Once described as offering the ‘best view in Europe’ by English poet John Betjeman, the Triforium has never before been open to the public.
Visitors will reach the Jubilee Galleries through a new tower, housing a staircase and lift. Named as the Weston Tower, this first major addition to the Abbey church since 1745 will offer previously unseen views of the Palace of Westminster.
The Weston Tower, designed by Ptolemy Dean, the Abbey’s Surveyor of the Fabric (Consultant Architect), is outside Poets’ Corner, tucked between the Abbey’s thirteenth century Chapter House and sixteenth century Lady Chapel. The design takes inspiration from a pattern often found in the Abbey: a star shape derived from two rotating squares. Built using a mix of traditional and new materials, the tower is sympathetic to the Abbey’s building style.
The exhibition been designed by MUMA, and tells the story of Westminster Abbey through 300 objects in four themes:

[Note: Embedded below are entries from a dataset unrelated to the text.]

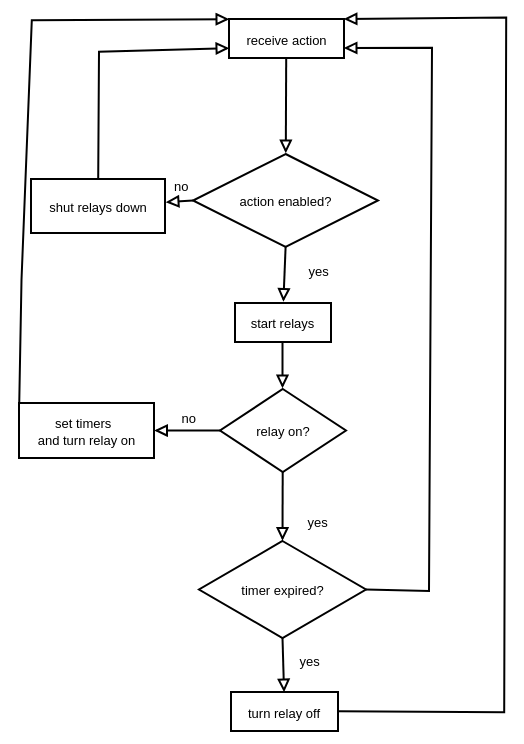
<!DOCTYPE html>
<html lang="en">
<head>
<meta charset="utf-8">
<title>Relay control flowchart</title>
<style>
:root { --ink: #000; --paper: #fff; }
* { box-sizing: border-box; }
html, body { margin: 0; background: var(--paper); }
.flowchart {
  position: relative; width: 524px; height: 744px; overflow: hidden;
  background: var(--paper); color: var(--ink);
  font: 13px/17px "Liberation Sans", Arial, sans-serif;
}
.connectors { position: absolute; inset: 0; display: block; }
.connectors path, .decision polygon { stroke: var(--ink); stroke-width: 2; }
.connectors .line { fill: none; }
.connectors .head, .decision polygon { fill: var(--paper); }
.node {
  position: absolute; left: var(--x); top: var(--y); width: var(--w); height: var(--h);
  display: flex; align-items: center; justify-content: center;
  text-align: center; white-space: nowrap;
}
.step { border: 2px solid var(--ink); background: var(--paper); padding-top: 3px; }
.decision { padding-top: 2px; }
.decision svg { position: absolute; left: 0; top: 0; overflow: visible; }
.decision span { position: relative; }
.answer { position: absolute; left: var(--x); top: var(--y); }
</style>
</head>
<body>
<main class="flowchart">
  <svg class="connectors" width="524" height="744" viewBox="0 0 524 744" aria-hidden="true">
    <defs>
      <marker id="arrow" markerUnits="userSpaceOnUse" markerWidth="18" markerHeight="16" refX="13" refY="8" orient="auto">
        <path class="head" d="M2.5 3 L13 8 L2.5 13 Z"/>
      </marker>
    </defs>
    <g marker-end="url(#arrow)">
      <path class="line" marker-end="url(#arrow)" d="M286.2 58 L285.8 151"/>
      <path class="line" marker-end="url(#arrow)" d="M193 200.5 L168 202"/>
      <path class="line" marker-end="url(#arrow)" d="M98.2 179 L99 51.7 L227 48.2"/>
      <path class="line" marker-end="url(#arrow)" d="M285.6 247 L283.5 299.5"/>
      <path class="line" marker-end="url(#arrow)" d="M282.5 341 V386"/>
      <path class="line" marker-end="url(#arrow)" d="M220 430.5 H156.5"/>
      <path class="line" marker-end="url(#arrow)" d="M19 416 L21.5 280 L31.8 20.2 L227 19.2"/>
      <path class="line" marker-end="url(#arrow)" d="M282.7 472 L282.5 538.5"/>
      <path class="line" marker-end="url(#arrow)" d="M366 589.5 L429 591 L432 47.7 L346 48"/>
      <path class="line" marker-end="url(#arrow)" d="M282.5 638 L284 690"/>
      <path class="line" marker-end="url(#arrow)" d="M338 711.3 L504.2 712.2 L506.2 17.5 L346 19"/>
    </g>
  </svg>

  <div class="node step" style="--x:228px;--y:18px;--w:117px;--h:41px">receive action</div>
  <div class="node decision" style="--x:193px;--y:154px;--w:185px;--h:93px">
    <svg width="185" height="93" viewBox="0 0 185 93" aria-hidden="true"><polygon points="92.6,0 185,46.5 92.6,93 0,46.5"/></svg>
    <span>action enabled?</span>
  </div>
  <div class="node step" style="--x:30px;--y:178px;--w:136px;--h:56px">shut relays down</div>
  <div class="node step" style="--x:233.5px;--y:301.5px;--w:98px;--h:41px">start relays</div>
  <div class="node decision" style="--x:220px;--y:389px;--w:126px;--h:83px">
    <svg width="126" height="83" viewBox="0 0 126 83" aria-hidden="true"><polygon points="62.8,0 126,41.5 62.8,83 0,41.5"/></svg>
    <span>relay on?</span>
  </div>
  <div class="node step" style="--x:18px;--y:402px;--w:137px;--h:57px"><span style="position:relative;left:-1.5px"><span>set timers&nbsp;</span><br><span style="position:relative;left:1.5px">and turn relay on</span></span></div>
  <div class="node decision" style="--x:199px;--y:541px;--w:167px;--h:97px">
    <svg width="167" height="97" viewBox="0 0 167 97" aria-hidden="true"><polygon points="83.5,0 167,48.5 83.5,97 0,48.5"/></svg>
    <span>timer expired?</span>
  </div>
  <div class="node step" style="--x:229.5px;--y:691px;--w:109px;--h:41px">turn relay off</div>

  <span class="answer" style="--x:174px;--y:178px">no</span>
  <span class="answer" style="--x:308.5px;--y:263px">yes</span>
  <span class="answer" style="--x:181.5px;--y:410px">no</span>
  <span class="answer" style="--x:307.5px;--y:514px">yes</span>
  <span class="answer" style="--x:299.5px;--y:653px">yes</span>
</main>
</body>
</html>
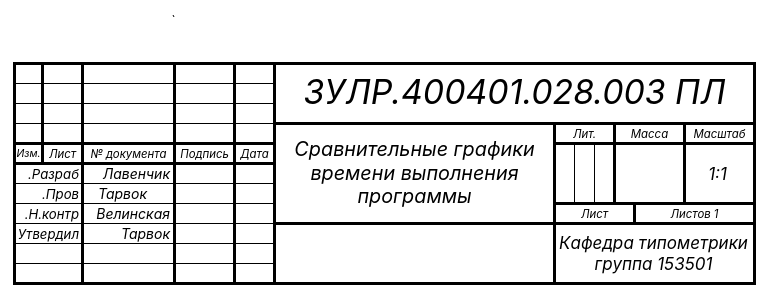
<!DOCTYPE html>
<html lang="ru">
<head>
<meta charset="utf-8">
<title>Основная надпись чертежа</title>
<style>
:root { --ink: #000; --paper: #fff; --thick: 3px solid var(--ink); --thin: 1px solid var(--ink); }
* { box-sizing: border-box; margin: 0; padding: 0; }
html, body { width: 769px; height: 298px; overflow: hidden; background: var(--paper); }
body { position: relative; color: var(--ink); font: italic 400 11.4px/16px Inter, Roboto, sans-serif; white-space: nowrap; }
.tick { position: absolute; left: 172px; top: 14px; width: 4px; height: 4px; }
.stamp { position: absolute; left: 13px; top: 62px; width: 743px; height: 223px; border: var(--thick); display: grid; grid-template-columns: 260px 477px; }

.revisions { display: grid; grid-template-columns: 28px 40px 92px 60px 40px; grid-template-rows: 19px 20px 20px 21px 20px 19px repeat(4, 20px) 18px; }
.revisions > * { border-right: var(--thick); border-bottom: var(--thin); display: flex; align-items: center; justify-content: center; min-width: 0; }
.revisions .ruled { border-bottom: var(--thick); }
.revisions .last { border-bottom: 0; }
.revisions .narrow { font-size: 10.4px; }
.revisions .duty { grid-column: span 2; justify-content: flex-end; padding-right: 2px; font-size: 13.2px; }
.revisions .name { justify-content: flex-end; padding-right: 3px; font-size: 14px; }
.revisions .inset { padding-right: 26px; }

.main { display: grid; grid-template-columns: 280px 60px 20px 50px 67px; grid-template-rows: 60px 20px 60px 20px 57px; }
.main > * { display: flex; align-items: center; justify-content: center; text-align: center; min-width: 0; border-right: var(--thick); border-bottom: var(--thick); }
.main .edge { border-right: 0; }
.main .foot { border-bottom: 0; }
.code { grid-column: 1 / -1; font-size: 33.8px; line-height: 40px; font-weight: 400; padding-bottom: 3px; }
.title { grid-row: 2 / 5; font-size: 19.8px; line-height: 23.5px; font-weight: 400; }
.blank { grid-row: 5; grid-column: 1; }
.wide { grid-column: span 2; }
.letters { display: grid; grid-template-columns: 19px 20px 1fr; align-items: stretch; }
.letters i:not(:last-child) { border-right: var(--thin); }
.main .scale { padding-right: 4px; font-size: 17px; }
.department { grid-column: 2 / -1; font-size: 17px; line-height: 21px; padding: 1px 2px 0 0; }
</style>
</head>
<body>
<svg class="tick" viewBox="0 0 4 4" aria-hidden="true"><line x1="1" y1="1" x2="2" y2="3" stroke="currentColor"/></svg>

<main class="stamp">
  <section class="revisions">
    <div></div><div></div><div></div><div></div><div></div>
    <div></div><div></div><div></div><div></div><div></div>
    <div></div><div></div><div></div><div></div><div></div>
    <div class="ruled"></div><div class="ruled"></div><div class="ruled"></div><div class="ruled"></div><div class="ruled"></div>
    <div class="ruled narrow">Изм.</div><div class="ruled">Лист</div><div class="ruled">№ документа</div><div class="ruled">Подпись</div><div class="ruled">Дата</div>
    <div class="duty">.Разраб</div><div class="name">Лавенчик</div><div></div><div></div>
    <div class="duty">.Пров</div><div class="name inset">Тарвок</div><div></div><div></div>
    <div class="duty">.Н.контр</div><div class="name">Велинская</div><div></div><div></div>
    <div class="duty">Утвердил</div><div class="name">Тарвок</div><div></div><div></div>
    <div class="duty"></div><div></div><div></div><div></div>
    <div class="duty last"></div><div class="last"></div><div class="last"></div><div class="last"></div>
  </section>

  <section class="main">
    <h1 class="code edge">ЗУЛР.400401.028.003 ПЛ</h1>
    <h2 class="title">Сравнительные графики<br>времени выполнения<br>программы</h2>
    <div>Лит.</div>
    <div class="wide">Масса</div>
    <div class="edge">Масштаб</div>
    <div class="letters"><i></i><i></i><i></i></div>
    <div class="wide"></div>
    <div class="scale edge">1:1</div>
    <div class="wide">Лист</div>
    <div class="wide edge">Листов 1</div>
    <div class="blank foot"></div>
    <div class="department edge foot">Кафедра типометрики<br>группа 153501</div>
  </section>
</main>
</body>
</html>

Building Westminster Abbey charts the foundations of the first Benedictine monastery in AD 960, through its life as Edward the Confessor’s Church, and the extensive repair programme during Sir Christopher Wren’s role as Surveyor of the Fabric (1698 – 1723). Visitors are able to see for the first time a Column Capital from the cloister of St Edward the Confessor’s Church (around 1100), along with an intricate scale model of Westminster Abbey (1714-16) commissioned by Sir Christopher Wren with a massive central spire which was planned, but never built.
Worship and Daily Life gives insight into the life of a working church with daily worship at its heart. Artefacts demonstrating the long history of worship in the building include The Westminster Retable, (1259 – 69) the oldest surviving altarpiece in England from Henry III’s Abbey, and the Litlyngton Missal, an illuminated 14th century service book made for the Abbey’s high altar.
Westminster Abbey and the Monarchy looks at its special relationship with the Crown. The Abbey, a Royal Peculiar under the direct authority of the Monarch, has been the Coronation church since 1066. Mary II’s Coronation Chair (1689), created for William III and Mary II’s joint coronation (the only joint coronation in English history), is on display as is the marriage licence of The Duke and Duchess of Cambridge (2011).
The Abbey and National Memory shows how Westminster Abbey has developed into a place of commemoration and remembrance. As well as kings and queens, many notable Britons such as Geoffrey Chaucer and Sir Isaac Newton are buried and memorialised here. Since 11 November 1920 the Abbey has also become a particular focus for Remembrance following the burial of the Unknown Warrior. Three early guidebooks, including The Gigantick History of Westminster Abbey, which was designed for children in 1742, reveal the Abbey’s special place in the heart of the nation from a much earlier time.